Your task
Comb through the entries for "paper" and pull out each line that holds it.

Provided records
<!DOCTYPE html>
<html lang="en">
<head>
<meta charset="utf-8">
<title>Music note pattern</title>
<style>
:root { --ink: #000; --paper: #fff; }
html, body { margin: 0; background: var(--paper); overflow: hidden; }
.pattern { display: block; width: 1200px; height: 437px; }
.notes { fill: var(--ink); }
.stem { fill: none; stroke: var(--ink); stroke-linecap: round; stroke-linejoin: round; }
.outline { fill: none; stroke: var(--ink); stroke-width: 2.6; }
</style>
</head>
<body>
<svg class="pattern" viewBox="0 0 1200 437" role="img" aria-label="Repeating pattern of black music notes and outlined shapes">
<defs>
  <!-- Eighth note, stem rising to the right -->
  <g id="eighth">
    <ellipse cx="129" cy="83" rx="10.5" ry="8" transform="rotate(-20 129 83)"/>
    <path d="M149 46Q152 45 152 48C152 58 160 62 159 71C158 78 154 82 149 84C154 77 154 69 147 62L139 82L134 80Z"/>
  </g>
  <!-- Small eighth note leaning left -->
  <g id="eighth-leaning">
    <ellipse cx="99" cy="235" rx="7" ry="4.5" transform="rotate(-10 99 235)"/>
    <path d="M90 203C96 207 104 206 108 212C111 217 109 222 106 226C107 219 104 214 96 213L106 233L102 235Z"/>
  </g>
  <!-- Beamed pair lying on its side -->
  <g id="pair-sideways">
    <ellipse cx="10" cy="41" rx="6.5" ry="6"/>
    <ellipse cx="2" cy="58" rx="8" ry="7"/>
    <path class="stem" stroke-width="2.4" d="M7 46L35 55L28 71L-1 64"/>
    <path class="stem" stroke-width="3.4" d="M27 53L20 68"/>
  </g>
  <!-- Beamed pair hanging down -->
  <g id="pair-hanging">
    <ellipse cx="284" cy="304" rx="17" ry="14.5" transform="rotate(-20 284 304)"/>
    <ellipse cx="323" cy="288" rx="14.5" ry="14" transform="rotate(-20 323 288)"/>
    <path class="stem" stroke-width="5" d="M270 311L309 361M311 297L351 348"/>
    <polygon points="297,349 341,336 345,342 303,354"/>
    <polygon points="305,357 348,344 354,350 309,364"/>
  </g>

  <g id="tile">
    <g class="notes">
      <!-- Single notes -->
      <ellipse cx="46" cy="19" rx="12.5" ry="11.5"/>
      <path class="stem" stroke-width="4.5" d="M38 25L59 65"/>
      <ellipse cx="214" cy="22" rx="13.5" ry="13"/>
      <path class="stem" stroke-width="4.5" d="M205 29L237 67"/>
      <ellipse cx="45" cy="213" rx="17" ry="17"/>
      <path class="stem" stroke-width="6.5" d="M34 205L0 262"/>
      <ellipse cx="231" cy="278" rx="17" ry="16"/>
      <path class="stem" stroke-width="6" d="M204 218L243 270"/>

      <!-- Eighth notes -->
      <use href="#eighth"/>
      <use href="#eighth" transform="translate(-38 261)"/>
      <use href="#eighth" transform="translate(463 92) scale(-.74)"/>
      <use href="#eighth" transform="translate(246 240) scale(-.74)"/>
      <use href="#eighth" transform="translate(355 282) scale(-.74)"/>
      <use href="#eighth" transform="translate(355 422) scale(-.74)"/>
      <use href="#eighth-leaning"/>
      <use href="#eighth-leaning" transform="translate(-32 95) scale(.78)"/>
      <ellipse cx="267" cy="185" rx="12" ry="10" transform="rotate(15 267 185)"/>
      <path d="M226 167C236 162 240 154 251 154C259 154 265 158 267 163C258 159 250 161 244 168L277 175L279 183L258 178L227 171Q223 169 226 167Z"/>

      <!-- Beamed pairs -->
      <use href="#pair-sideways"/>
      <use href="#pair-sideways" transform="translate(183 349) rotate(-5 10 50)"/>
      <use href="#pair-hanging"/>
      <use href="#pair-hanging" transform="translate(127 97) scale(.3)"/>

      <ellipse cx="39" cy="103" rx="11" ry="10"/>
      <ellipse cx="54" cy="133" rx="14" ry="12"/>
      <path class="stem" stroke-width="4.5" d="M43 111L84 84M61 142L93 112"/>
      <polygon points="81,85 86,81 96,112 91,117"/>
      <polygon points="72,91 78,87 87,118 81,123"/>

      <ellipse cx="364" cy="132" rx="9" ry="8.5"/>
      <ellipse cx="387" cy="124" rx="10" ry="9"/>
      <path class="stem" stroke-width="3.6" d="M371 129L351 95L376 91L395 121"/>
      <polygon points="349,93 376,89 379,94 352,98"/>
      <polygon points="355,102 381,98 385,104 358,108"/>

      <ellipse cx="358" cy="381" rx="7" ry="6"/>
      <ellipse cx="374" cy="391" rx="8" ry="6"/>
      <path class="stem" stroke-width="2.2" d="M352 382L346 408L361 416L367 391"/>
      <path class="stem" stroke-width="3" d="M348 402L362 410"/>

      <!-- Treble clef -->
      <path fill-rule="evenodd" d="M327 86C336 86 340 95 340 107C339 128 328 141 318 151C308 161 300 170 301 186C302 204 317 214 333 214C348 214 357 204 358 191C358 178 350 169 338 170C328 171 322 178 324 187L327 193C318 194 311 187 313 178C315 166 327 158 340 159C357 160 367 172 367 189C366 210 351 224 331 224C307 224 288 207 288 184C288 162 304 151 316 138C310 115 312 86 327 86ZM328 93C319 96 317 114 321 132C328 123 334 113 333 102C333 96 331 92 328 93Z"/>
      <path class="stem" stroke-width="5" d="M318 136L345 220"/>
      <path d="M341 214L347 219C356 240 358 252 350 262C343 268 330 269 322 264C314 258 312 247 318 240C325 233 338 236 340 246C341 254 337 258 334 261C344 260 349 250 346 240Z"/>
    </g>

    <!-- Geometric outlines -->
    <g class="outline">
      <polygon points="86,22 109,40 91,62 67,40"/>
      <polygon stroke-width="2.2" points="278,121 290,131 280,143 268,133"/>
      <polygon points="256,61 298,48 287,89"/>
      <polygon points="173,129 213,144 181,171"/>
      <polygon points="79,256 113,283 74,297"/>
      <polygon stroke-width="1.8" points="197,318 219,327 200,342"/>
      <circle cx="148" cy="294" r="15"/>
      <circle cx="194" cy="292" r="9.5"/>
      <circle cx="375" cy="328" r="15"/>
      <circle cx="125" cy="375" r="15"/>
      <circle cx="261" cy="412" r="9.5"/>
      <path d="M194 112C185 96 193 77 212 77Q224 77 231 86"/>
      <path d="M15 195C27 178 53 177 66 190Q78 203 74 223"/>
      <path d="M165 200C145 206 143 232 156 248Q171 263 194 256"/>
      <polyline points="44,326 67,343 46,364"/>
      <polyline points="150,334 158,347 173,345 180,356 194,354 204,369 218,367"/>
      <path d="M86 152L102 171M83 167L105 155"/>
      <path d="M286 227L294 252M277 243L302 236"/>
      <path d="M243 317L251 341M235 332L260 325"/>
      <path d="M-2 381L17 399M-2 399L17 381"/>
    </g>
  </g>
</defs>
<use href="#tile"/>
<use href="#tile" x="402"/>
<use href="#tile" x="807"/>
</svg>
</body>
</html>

Response to the task
:root { --ink: #000; --paper: #fff; }
html, body { margin: 0; background: var(--paper); overflow: hidden; }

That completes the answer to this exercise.